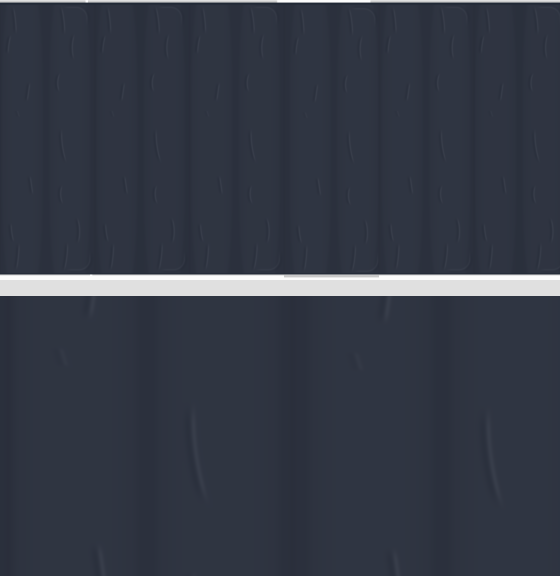
Top, the full canvas; bottom, a detail of the centre.
Reproduce this pattern procedurally as a WebGL 1 fragment shader.

```glsl
precision highp float;

uniform vec2 u_resolution;

float hash(float n) {
    n = fract(n * 0.1031 + 0.37);
    n *= n + 33.33;
    return fract(n * (n + n));
}

float gauss(float x, float width) {
    return exp(-x * x / (width * width));
}

// Bent, tapered scratch: a light ridge with a dark side on its left
float scratch(vec2 p, vec2 center, float halfLength, float lean, float bow) {
    vec2 d = p - center;
    float t = d.y / halfLength;
    float x = d.x - lean * t - bow * (1.0 - t * t);
    float taper = 1.0 - smoothstep(0.5, 1.0, abs(t));
    return taper * (gauss(x, 1.2) - 0.5 * gauss(x + 2.6, 1.8));
}

// Scratches of one tile, mirrored about its middle height
float woodGrain(vec2 p) {
    float side = p.y > 0.0 ? 1.0 : -1.0;
    vec2 m = vec2(p.x - 2.0 + 2.0 * side, abs(p.y));
    float relief = scratch(m, vec2(19.0, 162.0), 20.0, -2.0, 1.0);
    relief += scratch(m, vec2(85.0, 162.0), 21.0, -2.5, 1.5);
    relief += scratch(m, vec2(12.0, 129.0), 14.0, 2.0, -1.0);
    relief += scratch(m, vec2(101.0, 126.0), 19.0, 0.5, -3.0 * side);
    relief += scratch(m, vec2(81.0, 77.0), 14.0, 0.5, -3.0);
    relief += scratch(m, vec2(38.0, 64.0), 14.0, 2.0, 0.0);

    // Unpaired marks near the middle
    relief += scratch(p, vec2(87.0, -10.0), 25.0, -3.5, -2.5);
    relief += 0.5 * scratch(p, vec2(24.0, 34.0), 5.0, -1.5, 0.0);

    // Rounded outer corners of the second plank
    vec2 q = vec2(m.x - 103.0, m.y - 165.0);
    float rim = length(max(q, 0.0)) + min(max(q.x, q.y), 0.0) - 15.0;
    float cornerMask = smoothstep(152.0, 168.0, m.y) * smoothstep(84.0, 94.0, m.x);
    return relief + 0.7 * cornerMask * (gauss(rim, 1.3) - 0.4 * gauss(rim - 2.5, 2.0));
}

// Soft dark gaps between planks, flaring toward both ends
float groove(vec2 p) {
    float d = abs(mod(p.x + 35.5, 65.0) - 32.5);
    float flare = pow(min(abs(p.y) / 187.0, 1.0), 4.0);
    float width = 5.0 + 7.0 * flare;
    float core = 1.0 - smoothstep(width - 3.0, width + 2.0, d);
    float shade = 1.0 - smoothstep(2.0, 20.0, d);
    return 0.55 * core + 0.45 * shade;
}

void main() {
    // The canvas spans 768 by 384 units, six tiles across and one down
    vec2 p = gl_FragCoord.xy / u_resolution * vec2(768.0, 384.0);
    float soft = 384.0 / u_resolution.y;
    float tile = floor(p.x / 130.0);
    float slipped = 1.0 - step(0.5, abs(tile - 3.0));

    // Each tile sits slightly off the grid, the fourth one most of all
    float shift = mix(2.5 * hash(tile + 1.0), 6.0, slipped);
    vec2 local = vec2(p.x - 130.0 * tile - shift, p.y - 194.0 + 2.0 * slipped);

    // Planks
    vec3 color = vec3(0.184, 0.206, 0.256);
    color += 0.004 * (hash(tile + 7.0) - 0.5);
    color -= vec3(0.017, 0.018, 0.019) * groove(local);
    color += 0.034 * woodGrain(local);

    // Thin seam where tiles meet
    float seam = abs(p.x - 130.0 * floor(p.x / 130.0 + 0.5));
    color -= vec3(0.003, 0.006, 0.006) * gauss(seam, 1.5);

    // Dark rims along top and bottom
    float rim = smoothstep(376.0, 379.0, p.y) + 1.0 - smoothstep(8.0, 10.5, p.y);
    color = mix(color, vec3(0.13, 0.16, 0.21), min(rim, 1.0));

    // Pale margins: the slipped tile bares white above and a grey lip below
    float topGap = smoothstep(380.0 - soft, 380.0 + soft, p.x)
                 * (1.0 - smoothstep(508.0 - soft, 508.0 + soft, p.x));
    float tick = 1.0 - smoothstep(1.0, 1.0 + soft, abs(p.x - 119.0));
    vec3 topColor = mix(vec3(0.79), vec3(0.88), smoothstep(381.5, 383.0, p.y));
    topColor = mix(topColor, vec3(0.99), max(topGap, tick));
    float lip = mix(6.2, 3.5, slipped);
    float lipEdge = smoothstep(lip - 0.5 * soft, lip + 0.5 * soft, p.y);
    vec3 bottomColor = mix(vec3(0.99), vec3(0.79), lipEdge);
    bottomColor = mix(bottomColor, vec3(0.99), 1.0 - smoothstep(1.0, 1.0 + soft, abs(p.x - 125.0)));

    color = mix(color, topColor, smoothstep(380.5 - 0.5 * soft, 380.5 + 0.5 * soft, p.y));
    color = mix(bottomColor, color, smoothstep(7.6 - 0.5 * soft, 7.6 + 0.5 * soft, p.y));
    gl_FragColor = vec4(color, 1.0);
}
```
-*-
- **Activity**: Only lines with the word "width" should be collected from the material.

- **Output**:
float gauss(float x, float width) {
    return exp(-x * x / (width * width));
    float width = 5.0 + 7.0 * flare;
    float core = 1.0 - smoothstep(width - 3.0, width + 2.0, d);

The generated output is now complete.